"We both failed," said Yvonne Kidman, Jeffrey's biological mother, in an interview on CBC's The Fifth Estate.
"I live with that guilt every single day," Richard Baldwin said. "I want everybody to know -- I apologize. I let my son down and I let the rest of my children down."
Jeffrey was almost six years old when he starved to death in November 2002 while in the care of Kidmans' parents, Elva Bottineau and Norman Kidman.
Yesterday, Bottineau and Kidman were in court to hear sentencing for how much time either would serve before being eligible for parole. That was postponed until May 17.
Last Friday, Bottineau, 54, and Kidman, 53, were found guilty of second-degree murder in Jeffrey's death. Both convicted child abusers from the 1970s, the pair have started serving their life sentences.
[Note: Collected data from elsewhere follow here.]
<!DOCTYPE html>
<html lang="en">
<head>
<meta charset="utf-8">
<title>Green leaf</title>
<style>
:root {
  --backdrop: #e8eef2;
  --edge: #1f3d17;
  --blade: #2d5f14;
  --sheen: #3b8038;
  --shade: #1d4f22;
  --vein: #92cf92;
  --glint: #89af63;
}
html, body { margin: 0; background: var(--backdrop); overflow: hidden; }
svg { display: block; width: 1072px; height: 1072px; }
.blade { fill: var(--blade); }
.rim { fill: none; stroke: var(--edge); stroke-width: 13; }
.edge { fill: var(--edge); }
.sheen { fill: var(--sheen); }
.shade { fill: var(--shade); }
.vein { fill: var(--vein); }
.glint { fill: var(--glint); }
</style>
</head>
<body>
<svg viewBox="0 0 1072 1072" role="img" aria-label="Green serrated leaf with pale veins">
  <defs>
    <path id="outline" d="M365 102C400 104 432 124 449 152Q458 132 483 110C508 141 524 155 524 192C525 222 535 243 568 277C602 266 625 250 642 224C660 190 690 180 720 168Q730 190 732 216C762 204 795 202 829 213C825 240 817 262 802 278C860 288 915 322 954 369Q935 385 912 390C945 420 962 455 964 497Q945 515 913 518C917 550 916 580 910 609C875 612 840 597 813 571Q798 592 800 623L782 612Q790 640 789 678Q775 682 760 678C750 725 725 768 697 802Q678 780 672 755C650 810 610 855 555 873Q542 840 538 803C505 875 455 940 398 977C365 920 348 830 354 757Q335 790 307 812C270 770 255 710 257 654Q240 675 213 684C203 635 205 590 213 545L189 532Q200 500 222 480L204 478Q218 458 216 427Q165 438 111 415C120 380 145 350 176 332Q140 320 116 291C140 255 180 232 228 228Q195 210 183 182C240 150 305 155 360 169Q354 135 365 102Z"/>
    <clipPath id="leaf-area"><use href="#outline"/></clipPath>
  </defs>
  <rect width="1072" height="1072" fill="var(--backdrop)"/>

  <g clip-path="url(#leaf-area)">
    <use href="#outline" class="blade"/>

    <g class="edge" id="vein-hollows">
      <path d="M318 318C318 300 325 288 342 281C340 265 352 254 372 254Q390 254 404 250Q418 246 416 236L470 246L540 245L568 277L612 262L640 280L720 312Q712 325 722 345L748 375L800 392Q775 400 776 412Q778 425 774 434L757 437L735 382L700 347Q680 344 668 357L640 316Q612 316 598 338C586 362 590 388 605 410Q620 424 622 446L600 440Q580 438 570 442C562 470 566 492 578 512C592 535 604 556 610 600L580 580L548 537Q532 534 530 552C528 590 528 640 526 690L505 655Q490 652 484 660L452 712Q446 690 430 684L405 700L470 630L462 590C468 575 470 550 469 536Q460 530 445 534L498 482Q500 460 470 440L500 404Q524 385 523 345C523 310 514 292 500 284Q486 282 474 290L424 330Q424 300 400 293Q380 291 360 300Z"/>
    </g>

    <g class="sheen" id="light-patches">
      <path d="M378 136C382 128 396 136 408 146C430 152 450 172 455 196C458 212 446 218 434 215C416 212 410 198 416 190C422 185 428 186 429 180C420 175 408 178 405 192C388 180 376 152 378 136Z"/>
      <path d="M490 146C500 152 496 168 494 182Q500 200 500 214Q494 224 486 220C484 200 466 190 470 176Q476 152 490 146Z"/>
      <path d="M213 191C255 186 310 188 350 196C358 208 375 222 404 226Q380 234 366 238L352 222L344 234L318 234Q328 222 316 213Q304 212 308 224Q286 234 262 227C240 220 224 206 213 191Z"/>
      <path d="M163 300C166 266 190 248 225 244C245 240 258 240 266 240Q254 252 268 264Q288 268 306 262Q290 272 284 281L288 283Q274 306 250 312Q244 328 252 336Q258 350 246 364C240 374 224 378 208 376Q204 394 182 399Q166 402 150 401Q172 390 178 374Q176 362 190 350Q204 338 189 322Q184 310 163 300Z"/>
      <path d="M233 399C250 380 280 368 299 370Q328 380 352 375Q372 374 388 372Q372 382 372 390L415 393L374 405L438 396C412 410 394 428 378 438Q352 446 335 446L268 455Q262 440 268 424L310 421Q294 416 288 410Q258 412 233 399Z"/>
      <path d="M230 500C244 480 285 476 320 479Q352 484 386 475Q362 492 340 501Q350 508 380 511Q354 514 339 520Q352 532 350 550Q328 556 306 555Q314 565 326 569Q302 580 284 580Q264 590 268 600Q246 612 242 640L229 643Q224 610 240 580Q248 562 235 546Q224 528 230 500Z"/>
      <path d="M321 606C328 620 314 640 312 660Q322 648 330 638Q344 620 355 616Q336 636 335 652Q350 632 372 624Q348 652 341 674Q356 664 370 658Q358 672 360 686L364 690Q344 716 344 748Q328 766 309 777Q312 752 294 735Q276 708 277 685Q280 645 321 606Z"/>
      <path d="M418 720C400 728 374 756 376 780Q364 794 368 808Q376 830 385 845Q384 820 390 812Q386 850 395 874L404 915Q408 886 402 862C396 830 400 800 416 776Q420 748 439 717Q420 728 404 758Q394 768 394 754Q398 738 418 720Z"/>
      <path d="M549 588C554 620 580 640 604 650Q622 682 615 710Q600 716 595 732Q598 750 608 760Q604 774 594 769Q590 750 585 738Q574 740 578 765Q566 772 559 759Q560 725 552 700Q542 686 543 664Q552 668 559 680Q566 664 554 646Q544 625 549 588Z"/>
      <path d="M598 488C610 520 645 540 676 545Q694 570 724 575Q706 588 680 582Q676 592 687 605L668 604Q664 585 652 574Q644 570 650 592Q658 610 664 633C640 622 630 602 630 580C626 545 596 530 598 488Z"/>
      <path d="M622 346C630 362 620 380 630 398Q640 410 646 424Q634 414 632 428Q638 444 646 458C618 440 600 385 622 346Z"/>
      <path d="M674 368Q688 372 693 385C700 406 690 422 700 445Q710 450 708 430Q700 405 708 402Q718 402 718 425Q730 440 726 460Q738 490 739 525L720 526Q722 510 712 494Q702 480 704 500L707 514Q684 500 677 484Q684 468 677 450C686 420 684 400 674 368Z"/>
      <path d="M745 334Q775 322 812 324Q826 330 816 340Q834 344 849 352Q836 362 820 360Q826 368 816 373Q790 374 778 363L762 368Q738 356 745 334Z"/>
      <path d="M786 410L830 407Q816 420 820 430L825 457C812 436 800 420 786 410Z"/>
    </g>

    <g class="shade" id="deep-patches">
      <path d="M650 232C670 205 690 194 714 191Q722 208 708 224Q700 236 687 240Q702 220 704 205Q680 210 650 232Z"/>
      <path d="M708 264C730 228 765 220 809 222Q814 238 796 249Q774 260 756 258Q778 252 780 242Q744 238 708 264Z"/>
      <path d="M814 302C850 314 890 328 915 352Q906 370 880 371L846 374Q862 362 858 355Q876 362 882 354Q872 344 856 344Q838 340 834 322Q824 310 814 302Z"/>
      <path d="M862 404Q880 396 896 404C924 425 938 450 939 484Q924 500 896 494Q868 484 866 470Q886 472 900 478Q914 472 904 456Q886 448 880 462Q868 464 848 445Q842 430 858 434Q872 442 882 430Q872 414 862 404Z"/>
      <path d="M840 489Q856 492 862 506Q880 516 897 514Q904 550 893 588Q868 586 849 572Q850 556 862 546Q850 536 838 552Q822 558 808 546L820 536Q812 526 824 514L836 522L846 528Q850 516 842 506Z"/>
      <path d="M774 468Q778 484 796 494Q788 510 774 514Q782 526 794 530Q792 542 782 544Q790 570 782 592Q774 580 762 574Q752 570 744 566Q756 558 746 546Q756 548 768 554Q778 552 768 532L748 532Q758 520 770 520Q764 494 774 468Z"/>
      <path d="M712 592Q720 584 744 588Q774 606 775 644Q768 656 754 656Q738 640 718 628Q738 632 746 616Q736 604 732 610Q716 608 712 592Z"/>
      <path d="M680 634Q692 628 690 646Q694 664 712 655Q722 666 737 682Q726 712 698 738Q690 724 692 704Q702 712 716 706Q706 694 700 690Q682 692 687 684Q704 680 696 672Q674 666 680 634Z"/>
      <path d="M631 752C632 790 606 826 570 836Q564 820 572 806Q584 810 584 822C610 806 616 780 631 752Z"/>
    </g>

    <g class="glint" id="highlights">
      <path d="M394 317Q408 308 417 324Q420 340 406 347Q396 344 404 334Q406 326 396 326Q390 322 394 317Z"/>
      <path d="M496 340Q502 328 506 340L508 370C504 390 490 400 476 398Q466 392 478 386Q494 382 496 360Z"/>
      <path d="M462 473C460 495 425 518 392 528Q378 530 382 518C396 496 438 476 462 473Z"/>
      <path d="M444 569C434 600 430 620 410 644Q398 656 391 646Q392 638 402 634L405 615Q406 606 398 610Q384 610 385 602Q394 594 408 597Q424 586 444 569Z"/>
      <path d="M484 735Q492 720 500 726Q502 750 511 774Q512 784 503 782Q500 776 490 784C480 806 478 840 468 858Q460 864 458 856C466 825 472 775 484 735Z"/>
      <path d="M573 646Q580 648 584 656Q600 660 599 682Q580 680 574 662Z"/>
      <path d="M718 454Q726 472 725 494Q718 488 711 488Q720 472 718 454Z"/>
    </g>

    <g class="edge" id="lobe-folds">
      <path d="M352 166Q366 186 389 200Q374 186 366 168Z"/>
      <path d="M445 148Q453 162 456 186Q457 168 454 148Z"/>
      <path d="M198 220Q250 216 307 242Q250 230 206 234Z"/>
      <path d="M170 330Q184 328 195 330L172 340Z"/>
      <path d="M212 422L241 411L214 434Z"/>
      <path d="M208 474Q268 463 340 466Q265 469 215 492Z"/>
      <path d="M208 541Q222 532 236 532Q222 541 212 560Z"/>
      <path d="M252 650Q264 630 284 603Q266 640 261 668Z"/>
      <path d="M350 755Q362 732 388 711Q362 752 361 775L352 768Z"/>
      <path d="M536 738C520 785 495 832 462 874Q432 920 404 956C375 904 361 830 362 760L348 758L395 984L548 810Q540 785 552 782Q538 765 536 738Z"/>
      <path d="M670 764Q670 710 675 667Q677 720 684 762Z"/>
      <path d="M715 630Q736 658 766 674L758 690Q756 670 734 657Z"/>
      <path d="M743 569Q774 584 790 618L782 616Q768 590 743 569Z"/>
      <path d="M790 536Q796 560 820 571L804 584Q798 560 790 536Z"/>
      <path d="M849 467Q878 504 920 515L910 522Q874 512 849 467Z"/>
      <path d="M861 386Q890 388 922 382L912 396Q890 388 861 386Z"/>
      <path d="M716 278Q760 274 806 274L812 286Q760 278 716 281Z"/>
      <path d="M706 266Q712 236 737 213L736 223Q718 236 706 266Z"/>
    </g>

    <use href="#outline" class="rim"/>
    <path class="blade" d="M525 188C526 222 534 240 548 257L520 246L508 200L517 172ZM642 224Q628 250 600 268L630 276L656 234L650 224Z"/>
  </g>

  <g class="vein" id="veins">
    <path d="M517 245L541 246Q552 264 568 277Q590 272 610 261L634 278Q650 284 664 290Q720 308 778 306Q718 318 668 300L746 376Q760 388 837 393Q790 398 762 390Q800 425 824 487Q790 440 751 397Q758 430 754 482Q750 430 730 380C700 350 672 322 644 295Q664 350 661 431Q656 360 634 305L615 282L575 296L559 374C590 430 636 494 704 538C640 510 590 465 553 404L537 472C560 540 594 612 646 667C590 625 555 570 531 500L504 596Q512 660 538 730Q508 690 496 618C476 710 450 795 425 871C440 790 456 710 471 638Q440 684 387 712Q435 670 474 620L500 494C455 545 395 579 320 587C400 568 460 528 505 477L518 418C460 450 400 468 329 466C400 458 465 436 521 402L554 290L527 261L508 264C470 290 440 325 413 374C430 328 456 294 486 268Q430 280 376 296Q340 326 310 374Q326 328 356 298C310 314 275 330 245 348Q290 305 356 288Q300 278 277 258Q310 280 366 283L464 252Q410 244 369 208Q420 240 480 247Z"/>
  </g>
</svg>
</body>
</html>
An at-times angry Kidman lashed out at her mother as the interview focused on Bottineau's successful bid to win custody of Kidman and Baldwin's four children, including Jeffrey.
Bottineau eventually won custody of all the kids after taking in Jeffrey's sister, after that child was reportedly left unattended during a fight between the young parents.
Because Bottineau received $125 from social assistance per child, Kidman couldn't help but wonder if her mother had taken the kids under her wing solely for a cash-in.
"Right now I'm pretty pissed with her," Kidman said.
"And I got a lot of questions I would like to ask her but can't do them over the phone."
Richard Baldwin said attempts to ask about the obviously malnourished children were met with strong resistance.
"I knew they were drinking from the toilet," Baldwin said. "We voiced concerns, but then all we'd get is arguments, and basically, 'If you don't like the way things look, leave!'"
The parents said they didn't go to the Catholic Children's Aid Society because they felt nobody would take their word against Bottineau's.
Source: Toronto Sun
The Fifth Estate dealt candidly with the horrors of Jeffrey Baldwin's death. It also considered the culpability of CCAS and tried to interview them. When faced with the excuse that the case could not be discussed during trial, the Fifth Estate rescheduled its broadcast until after the trial, but CCAS still demurred. The CBC indulged in the invasive technique of approaching Mary McConville in a public place to ask questions. She suggested that her press release was all that needed to be said.
As for Jeffrey's parents, they have no need to feel guilt over their inaction. Faced with parental complaints, other child protection agencies have ignored them, or when the complaints became burdensome, punished the parents by cutting off all remaining access to their children. Even worse, when the family gets evidence of abuse by child protectors, the child disappears without a trace. For example, the child we know as Howard joined the desaparecidos when a recording was posted on the internet giving evidence of a sex crime committed by a social worker.
You can view the program online. Go to the page Failing Jeffrey and click on the button for "Watch this story online". You will need Windows Media Player.